Saved entries
((
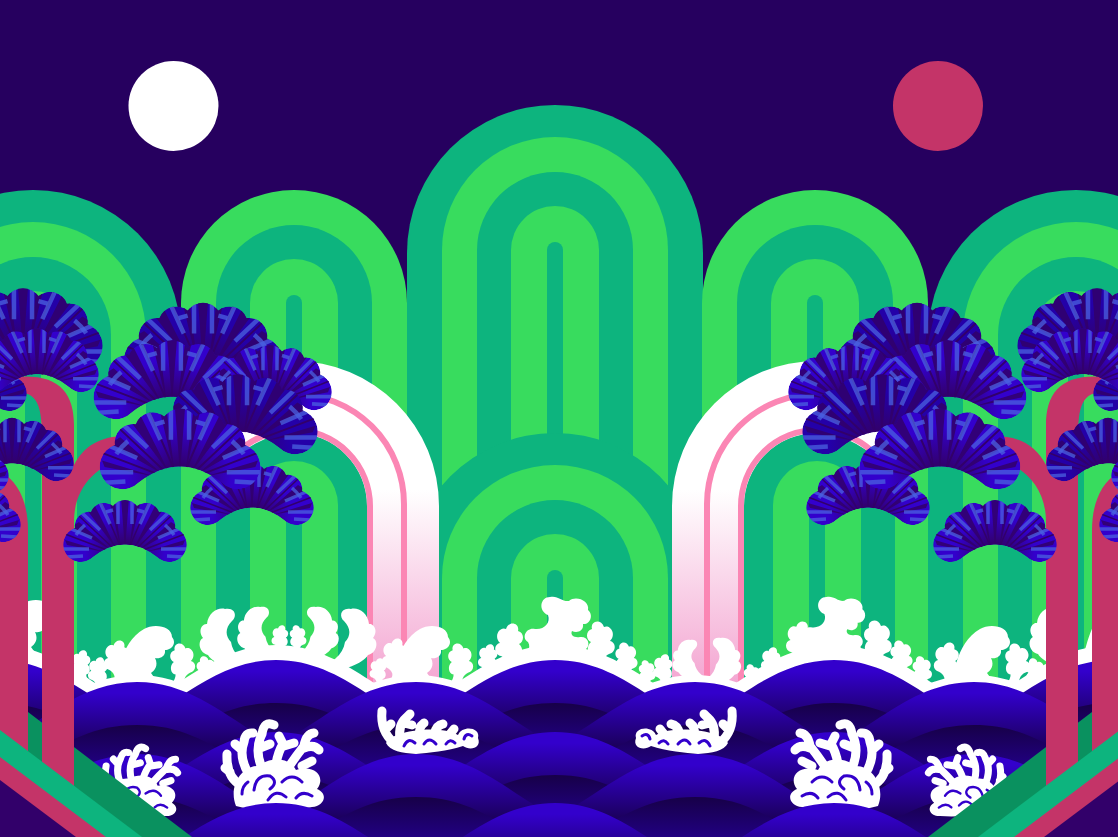
<!DOCTYPE html>
<html lang="en">
<head>
<meta charset="utf-8">
<title>Sun, moon and five peaks</title>
<style>
:root{
  --night:#26005f; --teal:#0db47e; --lime:#38dc5e; --moss:#0a915f;
  --crimson:#c43468; --white:#fff; --pink:#fb86b4;
  --blue:#3300cc; --indigo:#2400a8; --plum:#32006a; --ray:#4a62e0;
}
html,body{margin:0;height:100%;overflow:hidden;background:var(--night)}
svg.scene{display:block;width:1118px;height:837px}
.night{fill:var(--night)} .teal{fill:var(--teal)} .lime{fill:var(--lime)} .moss{fill:var(--moss)}
.crimson{fill:var(--crimson)} .white,.foam{fill:var(--white)} .plum{fill:var(--plum)}
.bright{color:var(--blue)} .dim{color:var(--indigo)}
.rays{fill:none;stroke:var(--ray);stroke-width:3.5;opacity:.75}
.folds{fill:none;stroke:var(--plum);stroke-width:1.5}
.stream{fill:none;stroke:var(--pink);stroke-width:6}
.branches{fill:none;stroke:var(--white);stroke-width:9;stroke-linecap:round;stroke-linejoin:round}
.curls{fill:none;stroke:var(--blue);stroke-width:3;stroke-linecap:round}
</style>
</head>
<body>
<svg class="scene" viewBox="0 0 1118 837" role="img" aria-label="Green arched peaks with two waterfalls, pine trees and waves under a white moon and a red sun">
<defs>
  <linearGradient id="fall-fade" gradientUnits="userSpaceOnUse" x1="0" y1="490" x2="0" y2="690">
    <stop offset="0" stop-color="#fff"/><stop offset="1" stop-color="#f3a3d0"/>
  </linearGradient>
  <linearGradient id="swell" gradientUnits="userSpaceOnUse" x1="0" y1="0" x2="0" y2="74">
    <stop offset=".15" stop-color="#3300cc"/><stop offset="1" stop-color="#170048"/>
  </linearGradient>
  <linearGradient id="hollow" gradientUnits="userSpaceOnUse" x1="0" y1="43" x2="0" y2="105">
    <stop offset="0" stop-color="#170048"/><stop offset="1" stop-color="#2600a0"/>
  </linearGradient>
  <radialGradient id="fan-shade" gradientUnits="userSpaceOnUse" cx="0" cy="-4" r="50">
    <stop offset=".2" stop-color="#32006a"/><stop offset=".8" stop-color="#32006a" stop-opacity="0"/>
  </radialGradient>

  <g id="peak-core">
    <rect class="teal" x="-78" y="-78" width="156" height="700" rx="78"/>
    <rect class="lime" x="-44" y="-44" width="88" height="700" rx="44"/>
    <rect class="teal" x="-8" y="-8" width="16" height="700" rx="8"/>
  </g>
  <g id="peak">
    <rect class="lime" x="-113" y="-113" width="226" height="800" rx="113"/>
    <use href="#peak-core"/>
  </g>
  <g id="great-peak">
    <rect class="teal" x="-148" y="-148" width="296" height="900" rx="148"/>
    <use href="#peak" y="-3"/>
  </g>

  <path id="swell-shape" d="M-170 75C-110 60-70 0 0 0S110 60 170 75V200H-170Z"/>
  <g id="wave">
    <use href="#swell-shape" fill="url(#swell)"/>
    <path fill="url(#hollow)" d="M-110 84C-70 60-45 43 0 43S70 60 110 84V150H-110Z"/>
  </g>

  <path id="crest" class="foam" d="M-38 66C-30 58-24 52-28 45C-35 41-30 30-21 32C-12 33-5 26-8 18C-18 14-16 0-6 0C2-2 6 5 13 4C20-2 34 4 32 13C38 18 34 28 27 27C28 35 20 36 16 34C14 38 18 41 24 40C32 39 35 48 30 52C30 58 34 62 40 66Z"/>
  <path id="curl" class="foam" d="M-30 62C-20 50-22 16 4 1C14-5 32-2 32 9C37 15 32 22 25 22C26 29 19 31 15 30C19 38 14 43 11 45C16 53 24 58 34 62Z"/>
  <path id="sprig" class="foam" d="M-5 52C-1 42-5 35-10 33C-18 31-17 21-11 20C-18 13-11 3-5 6C-2-3 9 0 7 8C14 10 13 19 8 21C13 25 12 34 6 35C6 42 12 48 20 54H-6Z"/>
  <path id="claw" class="foam" d="M42 62C22 64-2 56-8 46C-17 44-19 32-13 29C-19 21-13 14-9 15C-8 4 2-2 9 0C20-2 21 8 16 12C9 19 9 27 15 33C17 46 28 55 46 60Z"/>

  <g id="big-splash">
    <path class="foam" d="M-36 44C-44 24-30 4-14 4C0-6 18-4 24 8C44 2 54 16 45 27C57 32 52 44 40 45Q0 54-36 44Z"/>
    <path class="branches" d="M-30 24Q-46 16-45-8M-42 10L-47 6M-22 14Q-34-4-28-20Q-27-30-19-29M-30-12L-37-18M-10 6Q-18-12-10-28Q-8-42 2-37M-12-14L-2-18M4 2Q6-10 11-18L7-26M12-16L22-19M16 6Q24-6 32-16Q34-28 42-29M32-14Q42-18 47-12M30 4L40-1"/>
    <path class="curls" d="M-18 28q2-16 16-14q9 6 0 13M10 20q10-10 20 0M-4 38q8-12 18-3M24 36q6-8 16-2M-30 32q0-8 6-12"/>
  </g>
  <g id="low-splash">
    <path class="foam" d="M-42 12C-34-2 14-6 30 4C34-6 53-4 50 7C54 17 42 20 35 15C20 20 0 22-12 23C-26 22-38 20-42 12Z"/>
    <path class="branches" d="M-34 12Q-48 0-46-20M-42-2L-37-7M-28 8Q-30-6-22-13L-18-17M-24-8L-16-6M-8 6Q-10-4-4-8M6 4Q8-6 15-7M18 8L26-2"/>
    <path class="curls" d="M-24 15q4-9 11-3M-4 13q5-8 12 0M18 13q4-6 9-1M36 8q2-7 8-3"/>
  </g>

  <path id="fan-shape" d="M-32-1A17.5 17.5 0 1 1-50-30A14 14 0 0 1-34-46A14 14 0 0 1-12-52A15 15 0 0 1 12-52A14 14 0 0 1 34-46A14 14 0 0 1 50-30A17.5 17.5 0 1 1 32-1Q0-26-32-1Z"/>
  <clipPath id="fan-clip"><use href="#fan-shape"/></clipPath>
  <g id="fan" clip-path="url(#fan-clip)">
    <use href="#fan-shape" fill="currentColor"/>
    <use href="#fan-shape" fill="url(#fan-shade)"/>
    <path class="plum" opacity=".85" d="M0-8L-4-60H4ZM-4-8L-15-54L-10-54ZM4-8L15-54L10-54ZM-8-8L-38-48L-30-52ZM8-8L38-48L30-52ZM-14-8L-54-31L-46-36ZM14-8L54-31L46-36ZM-20-6L-60-18L-58-13ZM20-6L60-18L58-13Z"/>
    <path class="folds" d="M-4-10L-24-56M4-10L24-56M-12-10L-46-42M12-10L46-42M-18-8L-60-24M18-8L60-24"/>
    <path class="rays" d="M-7-34V-60M7-34V-60M-15-34L-26-58M15-34L26-58M-25-28L-43-45M25-28L43-45M-33-20L-56-30M33-20L56-30M-36-9H-62M36-9H62M-42-2L-58-1M42-2L58-1"/>
    <path class="rays" d="M-49-23Q-45-29-40-33M49-23Q45-29 40-33M-19-46L-12-48M19-46L12-48" opacity=".7"/>
  </g>

  <g id="waterfall">
    <path fill="url(#fall-fade)" d="M230 450V385Q255 361 294 361A145 145 0 0 1 439 506V720H367V506A73 73 0 0 0 294 433Q262 433 230 462Z"/>
    <path class="stream" d="M270 396Q282 394 294 394A110 110 0 0 1 404 504V700"/>
    <path class="stream" d="M238 452Q262 430 294 430A76 76 0 0 1 370 506V700"/>
  </g>

  <g id="side-peaks">
    <use href="#peak" x="294" y="303"/>
    <use href="#great-peak" x="33" y="338"/>
  </g>
  <g id="falls-side">
    <use href="#peak-core" x="294" y="505"/>
    <use href="#waterfall"/>
  </g>

  <g id="pine-bank">
    <polygon class="moss" points="-10,685 28,712 192,837 -10,837"/>
    <g class="crimson">
      <path d="M-10 468C16 474 28 500 28 530V760H-10Z"/>
      <path d="M42 800V440C42 405 38 392 15 392V377C58 373 74 392 74 425V465C84 446 100 436 126 436V458C95 466 74 488 74 522V800Z"/>
    </g>
    <polygon class="teal" points="-10,723 0,730 142,837 100,837 -10,755"/>
    <polygon class="crimson" points="-10,749 0,757 106,837 72,837 -10,775"/>
    <polygon class="plum" points="-10,773 0,780 76,837 -10,837"/>
    <g class="dim">
      <use href="#fan" transform="translate(23 363) scale(1.29)"/>
      <use href="#fan" transform="translate(-35 407)"/>
      <use href="#fan" transform="translate(12 477) scale(1 1.02)"/>
      <use href="#fan" transform="translate(203 377) scale(1.28)"/>
    </g>
    <g class="bright">
      <use href="#fan" transform="translate(37 388) scale(1 1.03)"/>
      <use href="#fan" transform="translate(-53 489)"/>
      <use href="#fan" transform="translate(-41 538)"/>
      <use href="#fan" transform="translate(172 414) scale(1.27)"/>
      <use href="#fan" transform="translate(270 406) scale(1 1.05)"/>
    </g>
    <use class="dim" href="#fan" transform="translate(238 449) scale(1.29)"/>
    <g class="bright">
      <use href="#fan" transform="translate(252 521)"/>
      <use href="#fan" transform="translate(180 484) scale(1.3)"/>
      <use href="#fan" transform="translate(125 558)"/>
    </g>
  </g>
</defs>

<rect class="night" width="1118" height="837"/>
<circle id="moon" class="white" cx="173.5" cy="106" r="45"/>
<circle id="sun" class="crimson" cx="938" cy="106" r="45"/>

<g id="mountains">
  <use href="#great-peak" x="555" y="253"/>
  <use href="#side-peaks"/>
  <use href="#side-peaks" transform="translate(1109 0) scale(-1 1)"/>
  <use href="#great-peak" x="555" y="581"/>
  <use href="#falls-side"/>
  <use href="#falls-side" transform="translate(1111 0) scale(-1 1)"/>
</g>

<g id="sea-spray">
  <use href="#curl" transform="translate(20 602)"/>
  <use href="#claw" transform="translate(216 609)"/>
  <use href="#claw" transform="translate(252 607) scale(.9)"/>
  <use href="#sprig" transform="translate(281 625) scale(.6)"/>
  <use href="#sprig" transform="translate(297 625) scale(-.6 .6)"/>
  <use href="#claw" transform="translate(324 607) scale(-.9 .9)"/>
  <use href="#claw" transform="translate(360 609) scale(-1 1)"/>
  <use href="#curl" transform="translate(140 628)"/>
  <use href="#sprig" transform="translate(118 640) scale(.9)"/>
  <use href="#sprig" transform="translate(99 657) scale(.7)"/>
  <use href="#sprig" transform="translate(82 650) scale(.7)"/>
  <use href="#sprig" transform="translate(181 643) scale(-.9 .9)"/>
  <use href="#sprig" transform="translate(205 656) scale(-.7 .7)"/>
  <use href="#curl" transform="translate(416 628)"/>
  <use href="#sprig" transform="translate(396 638) scale(.9)"/>
  <use href="#sprig" transform="translate(379 658) scale(.6)"/>
  <use href="#sprig" transform="translate(459 643) scale(-.9 .9)"/>
  <use href="#sprig" transform="translate(489 644) scale(.7)"/>
  <use href="#sprig" transform="translate(511 623)"/>
  <use href="#crest" transform="translate(556 597)"/>
  <use href="#sprig" transform="translate(599 621) scale(-1 1)"/>
  <use href="#sprig" transform="translate(625 642) scale(-.8 .8)"/>
  <use href="#sprig" transform="translate(646 660) scale(-.6 .6)"/>
  <use href="#sprig" transform="translate(664 654) scale(.7)"/>
  <use href="#claw" transform="translate(684 640) scale(.7)"/>
  <use href="#claw" transform="translate(728 638) scale(-.8 .8)"/>
  <use href="#sprig" transform="translate(751 664) scale(-.6 .6)"/>
  <use href="#sprig" transform="translate(772 647) scale(.7)"/>
  <use href="#sprig" transform="translate(801 621) scale(.95)"/>
  <use href="#crest" transform="translate(832 597) scale(.95)"/>
  <use href="#sprig" transform="translate(876 620) scale(-1 1)"/>
  <use href="#sprig" transform="translate(900 640) scale(-.8 .8)"/>
  <use href="#sprig" transform="translate(921 656) scale(-.7 .7)"/>
  <use href="#sprig" transform="translate(948 642) scale(.9)"/>
  <use href="#curl" transform="translate(976 628)"/>
  <use href="#sprig" transform="translate(1016 643) scale(-.9 .9)"/>
  <use href="#sprig" transform="translate(1034 658) scale(-.7 .7)"/>
  <use href="#claw" transform="translate(1046 608)"/>
  <use href="#curl" transform="translate(1108 604)"/>
  <g class="foam">
    <use href="#swell-shape" x="-3" y="645"/>
    <use href="#swell-shape" x="276" y="645"/>
    <use href="#swell-shape" x="555" y="645"/>
    <use href="#swell-shape" x="834" y="645"/>
    <use href="#swell-shape" x="1113" y="645"/>
    <use href="#swell-shape" x="137" y="675"/>
    <use href="#swell-shape" x="416" y="675"/>
    <use href="#swell-shape" x="695" y="675"/>
    <use href="#swell-shape" x="974" y="675"/>
  </g>
</g>

<g id="sea">
  <g id="wave-row-1">
    <use href="#wave" x="-3" y="660"/><use href="#wave" x="276" y="660"/><use href="#wave" x="555" y="660"/><use href="#wave" x="834" y="660"/><use href="#wave" x="1113" y="660"/>
  </g>
  <g id="wave-row-2">
    <use href="#wave" x="137" y="682"/><use href="#wave" x="416" y="682"/><use href="#wave" x="695" y="682"/><use href="#wave" x="974" y="682"/>
  </g>
  <g id="wave-row-3">
    <use href="#wave" x="-3" y="732"/><use href="#wave" x="276" y="732"/><use href="#wave" x="555" y="732"/><use href="#wave" x="834" y="732"/><use href="#wave" x="1113" y="732"/>
  </g>
  <g id="wave-row-4">
    <use href="#wave" x="137" y="754"/><use href="#wave" x="416" y="754"/><use href="#wave" x="695" y="754"/><use href="#wave" x="974" y="754"/>
  </g>
  <use href="#low-splash" x="428" y="731"/>
  <use href="#low-splash" transform="translate(686 731) scale(-1 1)"/>
  <use href="#big-splash" x="272" y="762"/>
  <use href="#big-splash" transform="translate(842 762) scale(-1 1)"/>
  <use href="#big-splash" transform="translate(140 777) rotate(8) scale(.78)"/>
  <use href="#big-splash" transform="translate(966 777) rotate(-8) scale(-.78 .78)"/>
  <g id="wave-row-5">
    <use href="#wave" x="276" y="803"/><use href="#wave" x="555" y="803"/><use href="#wave" x="834" y="803"/>
  </g>
</g>

<g id="banks">
  <use href="#pine-bank"/>
  <use href="#pine-bank" transform="translate(1120 0) scale(-1 1)"/>
</g>
</svg>
</body>
</html>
))
WHAT IS BEING ASKED
Read through the entries and copy each line in which "scene" appears.

RESPONSE
svg.scene{display:block;width:1118px;height:837px}
<svg class="scene" viewBox="0 0 1118 837" role="img" aria-label="Green arched peaks with two waterfalls, pine trees and waves under a white moon and a red sun">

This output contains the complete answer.